RECORD EXTRACTS:
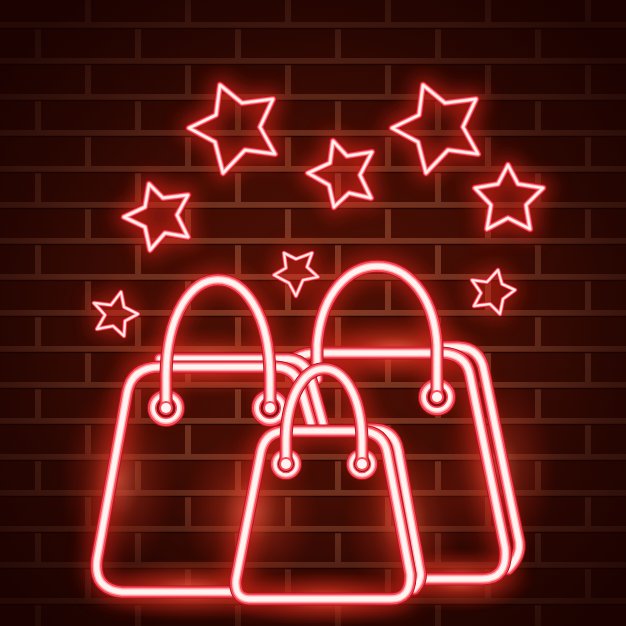
<!DOCTYPE html>
<html lang="en">
<head>
<meta charset="utf-8">
<title>Neon shopping bags</title>
<style>
:root {
  --brick: #571205;
  --mortar: #98452b;
  --night: #120000;
  --glow: #ff2a1c;
  --rim: #b80f22;
  --tube: #fa4a55;
  --blush: #ffb3b3;
  --core: #fff3f2;
}
html, body { margin: 0; background: var(--night); }
body { width: 626px; height: 626px; overflow: hidden; }
svg { display: block; }
.outline { fill: none; stroke-linecap: round; stroke-linejoin: round; }
.glow { stroke: var(--glow); stroke-width: 22; opacity: .5; filter: url(#soft); }
.rim { stroke: var(--rim); stroke-width: 13; }
.tube { stroke: var(--tube); stroke-width: 11; }
.blush { stroke: var(--blush); stroke-width: 7.5; }
.core { stroke: var(--core); stroke-width: 5; }
.stars .glow { stroke-width: 17; opacity: .6; }
.stars .rim { stroke-width: 7; }
.stars .tube { stroke-width: 5.6; }
.stars .blush { stroke-width: 3.6; }
.stars .core { stroke-width: 2; }
.small .glow { stroke-width: 10; }
.small .rim { stroke-width: 5; }
.small .tube { stroke-width: 4; }
.small .blush { stroke-width: 2.6; }
.small .core { stroke-width: 1.4; }
</style>
</head>
<body>
<svg width="626" height="626" viewBox="0 0 626 626" role="img" aria-label="Three neon shopping bags under neon stars on a brick wall">
  <defs>
    <pattern id="bricks" width="100" height="72" y="22" x="-16" patternUnits="userSpaceOnUse">
      <rect width="100" height="72" fill="var(--brick)"/>
      <path d="M0 3H100M0 39H100M54 3V39M4 39V72" stroke="var(--mortar)" stroke-width="6" fill="none"/>
      <path d="M0 6.5H100M0 42.5H100" stroke="#300700" stroke-width="1.5"/>
    </pattern>
    <radialGradient id="vignette" gradientUnits="userSpaceOnUse" cx="313" cy="325" r="400">
      <stop offset="0" stop-color="#120000" stop-opacity=".12"/>
      <stop offset=".45" stop-color="#120000" stop-opacity=".32"/>
      <stop offset=".75" stop-color="#120000" stop-opacity=".68"/>
      <stop offset="1" stop-color="#120000" stop-opacity=".86"/>
    </radialGradient>
    <radialGradient id="flare">
      <stop offset="0" stop-color="#ff8a68" stop-opacity=".75"/>
      <stop offset=".4" stop-color="#f0452a" stop-opacity=".36"/>
      <stop offset="1" stop-color="#d01808" stop-opacity="0"/>
    </radialGradient>
    <filter id="soft" filterUnits="userSpaceOnUse" x="0" y="0" width="626" height="626">
      <feGaussianBlur stdDeviation="10"/>
    </filter>

    <g id="big-stars">
      <path id="tilted-star" d="M220 85L242 103L273 99L260 127L275 154L245 150L223 173L215 142L189 128L216 115Z"/>
      <use href="#tilted-star" x="203"/>
      <path d="M333 141L347 156L372 152L360 175L371 198L349 193L334 207L329 185L308 173L330 163Z"/>
      <path d="M149 184L163 198L188 195L177 215L188 237L165 233L150 250L145 227L124 217L145 207Z"/>
      <path d="M508 165L518 184L543 188L526 205L530 229L508 218L487 229L491 205L475 188L498 184Z"/>
    </g>
    <g id="little-stars">
      <path d="M284 253L296 259L312 253L307 267L318 277L303 280L296 296L289 283L274 275L286 268Z"/>
      <path d="M121 292L124 307L138 314L125 321L124 336L113 326L97 329L105 315L94 303L111 305Z"/>
      <path d="M498 270L502 284L515 290L503 299L500 314L490 304L474 306L481 293L472 280L487 282Z"/>
    </g>

    <path id="right-bag-back" d="M440 347H458Q480 348 484 371L519 542Q521 556 508 569"/>
    <path id="right-bag-front" d="M294 359Q303 353 318 353H442Q466 354 470 375L505 548Q508 579 482 579H426"/>
    <path id="right-handle" d="M317 379V345C325 240 430 240 437 345V397"/>
    <path id="left-bag-back" d="M160 359H288Q306 360 311 380L323 424"/>
    <path id="left-bag-front" d="M234 592H122Q93 589 97 559L127 393Q132 367 160 367H276Q296 368 301 388L311 424"/>
    <path id="left-handle" d="M166 405V375C168 248 268 248 270 375V405"/>
    <path id="small-bag-back" d="M358 429H372Q394 429 398 450L420 571Q422 581 414 589"/>
    <path id="small-bag-front" d="M286 431H361Q383 432 387 452L410 574Q411 599 391 599H249Q234 598 236 579L261 451Q266 431 286 431Z"/>
    <path id="small-handle" d="M286 462V440C288 345 360 345 362 440V462"/>

    <g id="eyelet">
      <circle r="19" fill="var(--rim)"/>
      <circle r="18" fill="var(--tube)"/>
      <circle r="16" fill="var(--blush)"/>
      <circle r="14.5" fill="var(--core)"/>
      <circle r="11" fill="var(--tube)"/>
      <circle r="9.5" fill="#8c0c12"/>
    </g>
    <g id="handle-end">
      <circle r="7" fill="var(--tube)"/>
      <circle r="5" fill="var(--core)"/>
    </g>
  </defs>

  <g id="wall">
    <rect width="626" height="626" fill="url(#bricks)"/>
    <rect width="626" height="626" fill="url(#vignette)"/>
  </g>

  <g id="flares" fill="url(#flare)">
    <ellipse cx="205" cy="362" rx="95" ry="34"/>
    <ellipse cx="395" cy="350" rx="95" ry="34"/>
    <ellipse cx="118" cy="480" rx="58" ry="95" opacity=".7"/>
    <ellipse cx="250" cy="512" rx="68" ry="80" opacity=".8"/>
    <ellipse cx="404" cy="520" rx="60" ry="85" opacity=".7"/>
    <ellipse cx="496" cy="470" rx="60" ry="95" opacity=".7"/>
    <ellipse cx="190" cy="590" rx="100" ry="32"/>
    <ellipse cx="325" cy="599" rx="100" ry="28"/>
    <ellipse cx="460" cy="580" rx="75" ry="32"/>
  </g>

  <g class="stars outline">
    <use href="#big-stars" class="glow"/>
    <use href="#big-stars" class="rim"/>
    <use href="#big-stars" class="tube"/>
    <use href="#big-stars" class="blush"/>
    <use href="#big-stars" class="core"/>
  </g>
  <g class="stars small outline">
    <use href="#little-stars" class="glow"/>
    <use href="#little-stars" class="rim"/>
    <use href="#little-stars" class="tube"/>
    <use href="#little-stars" class="blush"/>
    <use href="#little-stars" class="core"/>
  </g>

  <g id="bag-glow" class="outline">
    <g class="glow">
      <use href="#right-bag-front"/><use href="#right-handle"/>
      <use href="#left-bag-front"/><use href="#left-handle"/>
      <use href="#small-bag-front"/><use href="#small-handle"/>
    </g>
  </g>

  <g id="right-bag">
    <g class="outline">
      <use href="#right-bag-back" class="rim"/><use href="#right-bag-back" class="tube"/><use href="#right-bag-back" class="blush"/><use href="#right-bag-back" class="core"/>
      <use href="#right-bag-front" class="rim"/><use href="#right-bag-front" class="tube"/><use href="#right-bag-front" class="blush"/><use href="#right-bag-front" class="core"/>
    </g>
    <use href="#eyelet" x="437" y="397"/>
    <g class="outline">
      <use href="#right-handle" class="rim"/><use href="#right-handle" class="tube"/><use href="#right-handle" class="blush"/><use href="#right-handle" class="core"/>
    </g>
    <use href="#handle-end" x="437" y="397"/>
  </g>

  <g id="left-bag">
    <g class="outline">
      <use href="#left-bag-back" class="rim"/><use href="#left-bag-back" class="tube"/><use href="#left-bag-back" class="blush"/><use href="#left-bag-back" class="core"/>
      <use href="#left-bag-front" class="rim"/><use href="#left-bag-front" class="tube"/><use href="#left-bag-front" class="blush"/><use href="#left-bag-front" class="core"/>
    </g>
    <use href="#eyelet" x="166" y="408"/>
    <use href="#eyelet" x="270" y="408"/>
    <g class="outline">
      <use href="#left-handle" class="rim"/><use href="#left-handle" class="tube"/><use href="#left-handle" class="blush"/><use href="#left-handle" class="core"/>
    </g>
    <use href="#handle-end" x="166" y="408"/>
    <use href="#handle-end" x="270" y="408"/>
  </g>

  <g id="small-bag">
    <g class="outline">
      <use href="#small-bag-back" class="rim"/><use href="#small-bag-back" class="tube"/><use href="#small-bag-back" class="blush"/><use href="#small-bag-back" class="core"/>
      <use href="#small-bag-front" class="rim"/><use href="#small-bag-front" class="tube"/><use href="#small-bag-front" class="blush"/><use href="#small-bag-front" class="core"/>
    </g>
    <use href="#eyelet" transform="translate(286 464) scale(.84)"/>
    <use href="#eyelet" transform="translate(362 464) scale(.84)"/>
    <g class="outline">
      <use href="#small-handle" class="rim"/><use href="#small-handle" class="tube"/><use href="#small-handle" class="blush"/><use href="#small-handle" class="core"/>
    </g>
    <use href="#handle-end" x="286" y="464"/>
    <use href="#handle-end" x="362" y="464"/>
  </g>
</svg>
</body>
</html>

WHAT TO WORK ON:
Your task is to show every line of the listing above containing "userSpaceOnUse".

FINISHED EXERCISE:
    <pattern id="bricks" width="100" height="72" y="22" x="-16" patternUnits="userSpaceOnUse">
    <radialGradient id="vignette" gradientUnits="userSpaceOnUse" cx="313" cy="325" r="400">
    <filter id="soft" filterUnits="userSpaceOnUse" x="0" y="0" width="626" height="626">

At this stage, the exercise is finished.